> [What is expected]:
What is needed is a word-for-word copy of the records below.

** Supplied records follows **

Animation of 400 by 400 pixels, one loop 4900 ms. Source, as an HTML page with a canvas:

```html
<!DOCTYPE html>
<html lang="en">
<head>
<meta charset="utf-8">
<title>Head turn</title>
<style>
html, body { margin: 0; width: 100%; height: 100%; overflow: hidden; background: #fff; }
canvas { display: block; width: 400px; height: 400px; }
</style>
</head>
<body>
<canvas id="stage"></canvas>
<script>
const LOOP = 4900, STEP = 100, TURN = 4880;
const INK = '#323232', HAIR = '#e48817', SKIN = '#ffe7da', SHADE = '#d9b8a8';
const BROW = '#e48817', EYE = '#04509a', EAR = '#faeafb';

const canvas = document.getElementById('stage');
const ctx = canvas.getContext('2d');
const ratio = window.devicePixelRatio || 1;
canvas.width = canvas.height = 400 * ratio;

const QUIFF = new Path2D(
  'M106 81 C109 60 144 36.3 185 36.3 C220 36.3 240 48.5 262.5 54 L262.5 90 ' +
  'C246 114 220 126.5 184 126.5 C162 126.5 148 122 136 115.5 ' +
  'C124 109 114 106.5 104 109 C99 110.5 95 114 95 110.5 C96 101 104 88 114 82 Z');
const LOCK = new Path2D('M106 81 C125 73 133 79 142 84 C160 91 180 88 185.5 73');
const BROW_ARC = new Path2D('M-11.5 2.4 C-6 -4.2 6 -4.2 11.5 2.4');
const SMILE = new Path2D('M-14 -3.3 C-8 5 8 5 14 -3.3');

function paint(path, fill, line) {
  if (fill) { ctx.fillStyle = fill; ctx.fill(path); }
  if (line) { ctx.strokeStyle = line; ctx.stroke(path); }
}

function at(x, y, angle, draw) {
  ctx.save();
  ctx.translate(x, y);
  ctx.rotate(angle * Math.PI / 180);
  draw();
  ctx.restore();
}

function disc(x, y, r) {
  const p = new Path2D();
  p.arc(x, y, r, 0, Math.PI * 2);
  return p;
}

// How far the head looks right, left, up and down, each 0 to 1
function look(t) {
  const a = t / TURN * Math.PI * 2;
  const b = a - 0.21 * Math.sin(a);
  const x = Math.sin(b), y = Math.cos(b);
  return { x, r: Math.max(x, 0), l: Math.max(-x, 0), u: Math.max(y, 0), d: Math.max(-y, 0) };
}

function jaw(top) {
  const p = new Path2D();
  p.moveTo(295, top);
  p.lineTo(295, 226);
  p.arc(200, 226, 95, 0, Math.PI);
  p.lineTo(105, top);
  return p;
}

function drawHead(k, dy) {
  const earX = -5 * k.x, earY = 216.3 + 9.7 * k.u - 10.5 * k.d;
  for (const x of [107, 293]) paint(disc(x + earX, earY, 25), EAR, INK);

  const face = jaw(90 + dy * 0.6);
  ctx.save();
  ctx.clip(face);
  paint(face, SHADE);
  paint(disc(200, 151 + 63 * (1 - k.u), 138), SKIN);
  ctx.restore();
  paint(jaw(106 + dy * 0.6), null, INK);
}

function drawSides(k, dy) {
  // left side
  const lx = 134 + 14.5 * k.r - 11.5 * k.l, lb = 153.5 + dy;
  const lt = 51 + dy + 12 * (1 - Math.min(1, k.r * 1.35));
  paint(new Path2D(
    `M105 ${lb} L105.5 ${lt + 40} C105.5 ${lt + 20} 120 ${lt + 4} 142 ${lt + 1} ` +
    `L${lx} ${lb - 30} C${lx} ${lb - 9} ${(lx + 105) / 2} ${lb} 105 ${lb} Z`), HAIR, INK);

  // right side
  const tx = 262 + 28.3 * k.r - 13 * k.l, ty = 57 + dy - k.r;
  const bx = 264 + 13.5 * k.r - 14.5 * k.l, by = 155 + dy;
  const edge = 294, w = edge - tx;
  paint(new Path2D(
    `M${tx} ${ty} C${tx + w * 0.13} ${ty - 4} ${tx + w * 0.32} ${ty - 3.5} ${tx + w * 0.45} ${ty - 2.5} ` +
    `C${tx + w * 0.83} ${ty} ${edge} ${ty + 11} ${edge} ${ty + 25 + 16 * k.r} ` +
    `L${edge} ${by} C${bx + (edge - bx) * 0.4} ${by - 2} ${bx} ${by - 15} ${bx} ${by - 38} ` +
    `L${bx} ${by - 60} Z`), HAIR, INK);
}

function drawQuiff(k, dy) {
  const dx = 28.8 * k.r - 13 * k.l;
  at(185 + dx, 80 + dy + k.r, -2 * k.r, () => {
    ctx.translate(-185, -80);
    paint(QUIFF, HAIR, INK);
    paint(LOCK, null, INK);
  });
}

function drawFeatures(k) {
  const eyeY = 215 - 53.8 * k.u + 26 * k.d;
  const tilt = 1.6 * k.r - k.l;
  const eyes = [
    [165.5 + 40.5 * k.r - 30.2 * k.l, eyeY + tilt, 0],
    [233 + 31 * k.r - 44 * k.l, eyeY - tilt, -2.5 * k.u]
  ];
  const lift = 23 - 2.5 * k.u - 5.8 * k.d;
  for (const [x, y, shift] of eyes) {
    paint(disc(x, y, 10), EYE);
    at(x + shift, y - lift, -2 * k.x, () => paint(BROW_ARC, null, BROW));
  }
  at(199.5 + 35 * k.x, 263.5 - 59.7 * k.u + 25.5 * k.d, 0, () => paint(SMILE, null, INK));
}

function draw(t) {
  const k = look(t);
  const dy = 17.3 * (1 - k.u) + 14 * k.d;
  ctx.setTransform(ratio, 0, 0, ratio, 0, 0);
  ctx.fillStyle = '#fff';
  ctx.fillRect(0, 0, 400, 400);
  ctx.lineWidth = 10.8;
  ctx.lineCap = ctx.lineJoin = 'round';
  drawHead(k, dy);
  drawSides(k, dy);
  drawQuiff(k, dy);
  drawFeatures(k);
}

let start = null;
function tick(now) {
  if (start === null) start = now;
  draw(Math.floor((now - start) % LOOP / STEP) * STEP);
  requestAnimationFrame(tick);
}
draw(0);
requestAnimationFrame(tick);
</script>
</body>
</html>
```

** End of Supplied records **

> [Response area]:
Animation of 400 by 400 pixels, one loop 4900 ms. Source, as an HTML page with a canvas:

```html
<!DOCTYPE html>
<html lang="en">
<head>
<meta charset="utf-8">
<title>Head turn</title>
<style>
html, body { margin: 0; width: 100%; height: 100%; overflow: hidden; background: #fff; }
canvas { display: block; width: 400px; height: 400px; }
</style>
</head>
<body>
<canvas id="stage"></canvas>
<script>
const LOOP = 4900, STEP = 100, TURN = 4880;
const INK = '#323232', HAIR = '#e48817', SKIN = '#ffe7da', SHADE = '#d9b8a8';
const BROW = '#e48817', EYE = '#04509a', EAR = '#faeafb';

const canvas = document.getElementById('stage');
const ctx = canvas.getContext('2d');
const ratio = window.devicePixelRatio || 1;
canvas.width = canvas.height = 400 * ratio;

const QUIFF = new Path2D(
  'M106 81 C109 60 144 36.3 185 36.3 C220 36.3 240 48.5 262.5 54 L262.5 90 ' +
  'C246 114 220 126.5 184 126.5 C162 126.5 148 122 136 115.5 ' +
  'C124 109 114 106.5 104 109 C99 110.5 95 114 95 110.5 C96 101 104 88 114 82 Z');
const LOCK = new Path2D('M106 81 C125 73 133 79 142 84 C160 91 180 88 185.5 73');
const BROW_ARC = new Path2D('M-11.5 2.4 C-6 -4.2 6 -4.2 11.5 2.4');
const SMILE = new Path2D('M-14 -3.3 C-8 5 8 5 14 -3.3');

function paint(path, fill, line) {
  if (fill) { ctx.fillStyle = fill; ctx.fill(path); }
  if (line) { ctx.strokeStyle = line; ctx.stroke(path); }
}

function at(x, y, angle, draw) {
  ctx.save();
  ctx.translate(x, y);
  ctx.rotate(angle * Math.PI / 180);
  draw();
  ctx.restore();
}

function disc(x, y, r) {
  const p = new Path2D();
  p.arc(x, y, r, 0, Math.PI * 2);
  return p;
}

// How far the head looks right, left, up and down, each 0 to 1
function look(t) {
  const a = t / TURN * Math.PI * 2;
  const b = a - 0.21 * Math.sin(a);
  const x = Math.sin(b), y = Math.cos(b);
  return { x, r: Math.max(x, 0), l: Math.max(-x, 0), u: Math.max(y, 0), d: Math.max(-y, 0) };
}

function jaw(top) {
  const p = new Path2D();
  p.moveTo(295, top);
  p.lineTo(295, 226);
  p.arc(200, 226, 95, 0, Math.PI);
  p.lineTo(105, top);
  return p;
}

function drawHead(k, dy) {
  const earX = -5 * k.x, earY = 216.3 + 9.7 * k.u - 10.5 * k.d;
  for (const x of [107, 293]) paint(disc(x + earX, earY, 25), EAR, INK);

  const face = jaw(90 + dy * 0.6);
  ctx.save();
  ctx.clip(face);
  paint(face, SHADE);
  paint(disc(200, 151 + 63 * (1 - k.u), 138), SKIN);
  ctx.restore();
  paint(jaw(106 + dy * 0.6), null, INK);
}

function drawSides(k, dy) {
  // left side
  const lx = 134 + 14.5 * k.r - 11.5 * k.l, lb = 153.5 + dy;
  const lt = 51 + dy + 12 * (1 - Math.min(1, k.r * 1.35));
  paint(new Path2D(
    `M105 ${lb} L105.5 ${lt + 40} C105.5 ${lt + 20} 120 ${lt + 4} 142 ${lt + 1} ` +
    `L${lx} ${lb - 30} C${lx} ${lb - 9} ${(lx + 105) / 2} ${lb} 105 ${lb} Z`), HAIR, INK);

  // right side
  const tx = 262 + 28.3 * k.r - 13 * k.l, ty = 57 + dy - k.r;
  const bx = 264 + 13.5 * k.r - 14.5 * k.l, by = 155 + dy;
  const edge = 294, w = edge - tx;
  paint(new Path2D(
    `M${tx} ${ty} C${tx + w * 0.13} ${ty - 4} ${tx + w * 0.32} ${ty - 3.5} ${tx + w * 0.45} ${ty - 2.5} ` +
    `C${tx + w * 0.83} ${ty} ${edge} ${ty + 11} ${edge} ${ty + 25 + 16 * k.r} ` +
    `L${edge} ${by} C${bx + (edge - bx) * 0.4} ${by - 2} ${bx} ${by - 15} ${bx} ${by - 38} ` +
    `L${bx} ${by - 60} Z`), HAIR, INK);
}

function drawQuiff(k, dy) {
  const dx = 28.8 * k.r - 13 * k.l;
  at(185 + dx, 80 + dy + k.r, -2 * k.r, () => {
    ctx.translate(-185, -80);
    paint(QUIFF, HAIR, INK);
    paint(LOCK, null, INK);
  });
}

function drawFeatures(k) {
  const eyeY = 215 - 53.8 * k.u + 26 * k.d;
  const tilt = 1.6 * k.r - k.l;
  const eyes = [
    [165.5 + 40.5 * k.r - 30.2 * k.l, eyeY + tilt, 0],
    [233 + 31 * k.r - 44 * k.l, eyeY - tilt, -2.5 * k.u]
  ];
  const lift = 23 - 2.5 * k.u - 5.8 * k.d;
  for (const [x, y, shift] of eyes) {
    paint(disc(x, y, 10), EYE);
    at(x + shift, y - lift, -2 * k.x, () => paint(BROW_ARC, null, BROW));
  }
  at(199.5 + 35 * k.x, 263.5 - 59.7 * k.u + 25.5 * k.d, 0, () => paint(SMILE, null, INK));
}

function draw(t) {
  const k = look(t);
  const dy = 17.3 * (1 - k.u) + 14 * k.d;
  ctx.setTransform(ratio, 0, 0, ratio, 0, 0);
  ctx.fillStyle = '#fff';
  ctx.fillRect(0, 0, 400, 400);
  ctx.lineWidth = 10.8;
  ctx.lineCap = ctx.lineJoin = 'round';
  drawHead(k, dy);
  drawSides(k, dy);
  drawQuiff(k, dy);
  drawFeatures(k);
}

let start = null;
function tick(now) {
  if (start === null) start = now;
  draw(Math.floor((now - start) % LOOP / STEP) * STEP);
  requestAnimationFrame(tick);
}
draw(0);
requestAnimationFrame(tick);
</script>
</body>
</html>
```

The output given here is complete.